2:00 Panel 3: Seeing Wonder in Paintings and Photographs
Chair: Karen Jacobs (CU-Boulder)
Elizabeth Young (Mt. Holyoke College), "Wondering and Mourning: Edwin Romanzo Elmer, Nineteenth-Century Visual Culture, and Contemporary Feminist Criticism"
Jesse Stommel (CU-Boulder), "Camera Mortua: Reflections on Photography, the Other, and Zombification"
3:30 Panel 4: Natural Wonders and the Wonders of Science
Chair: Ann Lovett, Cox Family Visiting Scholar/Artist (SUNY-New Paltz)
Sarah Krakoff (CU-Boulder), "Wonder, Wilderness, Consumption and Redemption"
Jason Hanna (CU-Boulder), "Wonder, Science, and the Aesthetic Appreciation of Nature"
5:00 First Keynote Address:Tobin Siebers (University of Michigan), "Diswonder: Disability Aesthetics and the Built Environment"
Introduction: Christopher Braider (CU-Boulder)
7:30 Pendulum New Music, featuring prize-winning faculty and students from the CU College of Music: Hsing-ay Hsu, artistic administrator, and coach Steven Snethkamp, production manager
FRIDAY, MARCH 10
9:00 Panel 5: Early Modern Wonder
Chair: Scott Bruce (CU-Boulder)
Suzanne Magnanini (CU-Boulder), "Weeding Wonder in the Ogre's Garden: Fairy Tales and the New Science in Seventeenth-Century Italy"
Patricia Marchesi (CU-Boulder), "'What means this show?': magic, wonder, and spectacle in early modern English drama"

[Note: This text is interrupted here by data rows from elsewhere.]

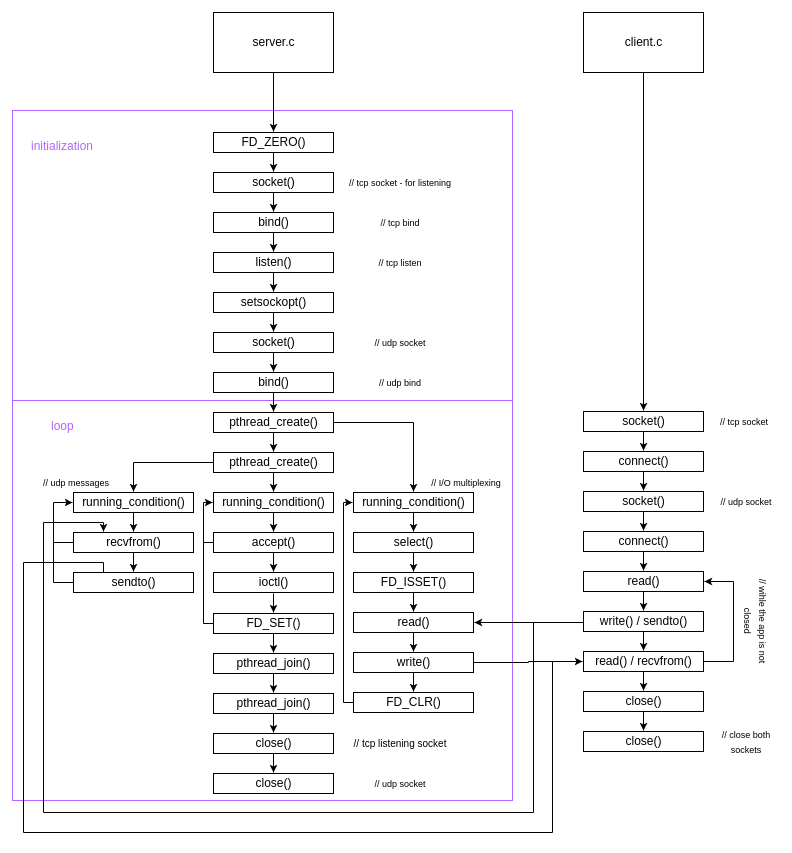
<!DOCTYPE html>
<html lang="en">
<head>
<meta charset="utf-8">
<title>Server and client socket flow</title>
<style>
:root { --ink: #000; --paper: #fff; --phase: #b266ff; }
* { box-sizing: border-box; margin: 0; padding: 0; }
html, body { width: 792px; height: 853px; overflow: hidden; background: var(--paper); }
.diagram { position: relative; width: 792px; height: 853px; overflow: hidden; color: var(--ink); font: 12px/15px "Liberation Sans", Arial, sans-serif; }
.phase { position: absolute; left: 12px; width: 501px; border: 1px solid var(--phase); color: var(--phase); }
.phase h2 { position: absolute; top: 28px; font: inherit; white-space: nowrap; }
.initialization { top: 110px; height: 291px; }
.initialization h2 { left: 18px; }
.loop { top: 400px; height: 401px; }
.loop h2 { top: 18px; left: 38px; }
.connectors { position: absolute; inset: 0; fill: none; stroke: var(--ink); }
.steps { position: absolute; width: 121px; display: flex; flex-direction: column; gap: 19px; list-style: none; }
.steps li, .program { display: flex; align-items: center; justify-content: center; border: 1px solid var(--ink); background: var(--paper); white-space: nowrap; }
.steps li { height: 21px; }
.steps .shifted { margin-top: 1px; }
.program { position: absolute; top: 12px; width: 121px; height: 61px; font: inherit; }
.server { left: 213px; }
.client { left: 583px; }
.steps.server { top: 132px; }
.steps.client { top: 411px; }
.udp { left: 73px; top: 492px; }
.multiplex { left: 353px; top: 492px; }
.note { position: absolute; transform: translate(-50%, -50%); font-size: 9px; text-align: center; white-space: nowrap; }
.note.large { font-size: 10px; }
.note.vertical { writing-mode: vertical-rl; }
</style>
</head>
<body>
<main class="diagram">
  <section class="phase initialization"><h2>initialization</h2></section>
  <section class="phase loop"><h2>loop</h2></section>

  <svg class="connectors" width="792" height="853" viewBox="0 0 792 853" aria-hidden="true">
    <defs>
      <marker id="arrow" markerUnits="userSpaceOnUse" markerWidth="10" markerHeight="10" refX="8" refY="5" orient="auto">
        <path d="M8 5L0 1L2 5L0 9Z" fill="#000" stroke="none"/>
      </marker>
      <path id="next" d="M0 0V19" marker-end="url(#arrow)"/>
    </defs>
    <g transform="translate(.5 .5)">
      <g id="server-flow">
        <path d="M273 72V131" marker-end="url(#arrow)"/>
        <use href="#next" x="273" y="152"/><use href="#next" x="273" y="192"/>
        <use href="#next" x="273" y="232"/><use href="#next" x="273" y="272"/>
        <use href="#next" x="273" y="312"/><use href="#next" x="273" y="352"/>
        <use href="#next" x="273" y="392"/><use href="#next" x="273" y="432"/>
        <use href="#next" x="273" y="472"/><use href="#next" x="273" y="512"/>
        <use href="#next" x="273" y="552"/><use href="#next" x="273" y="593"/>
        <use href="#next" x="273" y="633"/><use href="#next" x="273" y="673"/>
        <use href="#next" x="273" y="713"/><use href="#next" x="273" y="753"/>
        <path d="M213 623H203V502H212" marker-end="url(#arrow)"/>
        <path d="M213 542H203"/>
      </g>
      <g id="udp-flow">
        <path d="M213 462H133V491" marker-end="url(#arrow)"/>
        <use href="#next" x="133" y="512"/><use href="#next" x="133" y="552"/>
        <path d="M73 582H53V502H72" marker-end="url(#arrow)"/>
        <path d="M73 542H53"/>
      </g>
      <g id="multiplex-flow">
        <path d="M333 422H413V491" marker-end="url(#arrow)"/>
        <use href="#next" x="413" y="512"/><use href="#next" x="413" y="552"/>
        <use href="#next" x="413" y="592"/><use href="#next" x="413" y="632"/>
        <use href="#next" x="413" y="672"/>
        <path d="M353 702H343V502H352" marker-end="url(#arrow)"/>
      </g>
      <g id="client-flow">
        <path d="M643 72V410" marker-end="url(#arrow)"/>
        <use href="#next" x="643" y="431"/><use href="#next" x="643" y="471"/>
        <use href="#next" x="643" y="511"/><use href="#next" x="643" y="551"/>
        <use href="#next" x="643" y="591"/><use href="#next" x="643" y="631"/>
        <use href="#next" x="643" y="671"/><use href="#next" x="643" y="711"/>
        <path d="M703 661H733V581H704" marker-end="url(#arrow)"/>
      </g>
      <g id="messages">
        <path d="M583 622H474" marker-end="url(#arrow)"/>
        <path d="M533 622V812H43V522H103V531" marker-end="url(#arrow)"/>
        <path d="M473 662H528V661H582" marker-end="url(#arrow)"/>
        <path d="M552 661V832H23V562H103V572"/>
      </g>
    </g>
  </svg>

  <h1 class="program server">server.c</h1>
  <ol class="steps server">
    <li>FD_ZERO()</li>
    <li>socket()</li>
    <li>bind()</li>
    <li>listen()</li>
    <li>setsockopt()</li>
    <li>socket()</li>
    <li>bind()</li>
    <li>pthread_create()</li>
    <li>pthread_create()</li>
    <li>running_condition()</li>
    <li>accept()</li>
    <li>ioctl()</li>
    <li class="shifted">FD_SET()</li>
    <li>pthread_join()</li>
    <li>pthread_join()</li>
    <li>close()</li>
    <li>close()</li>
  </ol>
  <ol class="steps udp">
    <li>running_condition()</li>
    <li>recvfrom()</li>
    <li>sendto()</li>
  </ol>
  <ol class="steps multiplex">
    <li>running_condition()</li>
    <li>select()</li>
    <li>FD_ISSET()</li>
    <li>read()</li>
    <li>write()</li>
    <li>FD_CLR()</li>
  </ol>

  <h1 class="program client">client.c</h1>
  <ol class="steps client">
    <li>socket()</li>
    <li>connect()</li>
    <li>socket()</li>
    <li>connect()</li>
    <li>read()</li>
    <li>write() / sendto()</li>
    <li>read() / recvfrom()</li>
    <li>close()</li>
    <li>close()</li>
  </ol>

  <p class="note" style="left:400px;top:183px">// tcp socket - for listening</p>
  <p class="note" style="left:400px;top:223px">// tcp bind</p>
  <p class="note" style="left:400px;top:263px">// tcp listen</p>
  <p class="note" style="left:400px;top:343px">// udp socket</p>
  <p class="note" style="left:400px;top:383px">// udp bind</p>
  <p class="note" style="left:76px;top:483px">// udp messages</p>
  <p class="note" style="left:466px;top:483px">// I/O multiplexing</p>
  <p class="note large" style="left:400px;top:743px">// tcp listening socket</p>
  <p class="note" style="left:400px;top:784px">// udp socket</p>
  <p class="note" style="left:744px;top:422px">// tcp socket</p>
  <p class="note" style="left:746px;top:502px">// udp socket</p>
  <p class="note vertical" style="left:754px;top:621px">// wihle the app is not<br>closed</p>
  <p class="note" style="left:746px;top:743px">// close both<br>sockets</p>
</main>
</body>
</html>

Walter Stephens (Johns Hopkins U), "Wondrously Unreadable: How European Scholars Imagined Lost Libraries and Primordial Encyclopedias, 1300-1800"
11:00 Second Keynote Address: Charles Altieri (U of California at Berkeley), "Modernist Wonder and the Dynamics of Exclamation"
Introduction: Katherine Eggert (CU-Boulder)
2:00 Panel 6: Wonderful Philosophy
Chair: Graham Oddie (CU-Boulder)
Sheridan Hough (College of Charleston) "Faith's Knowledge and Finitude's Wonder: Kierkegaard on Infinite Abundance"
Dorothea Olkowski (CU-Colorado Springs), "'Kore: Young Virgin, Pupil of the Eye': The Image of Philosophy"
4:00 Third Keynote Address: Ingrid Rowland (American Academy in Rome), "Wonderment for Idiots in Baroque Rome"
Introduction: Vernon Minor (CU-Boulder)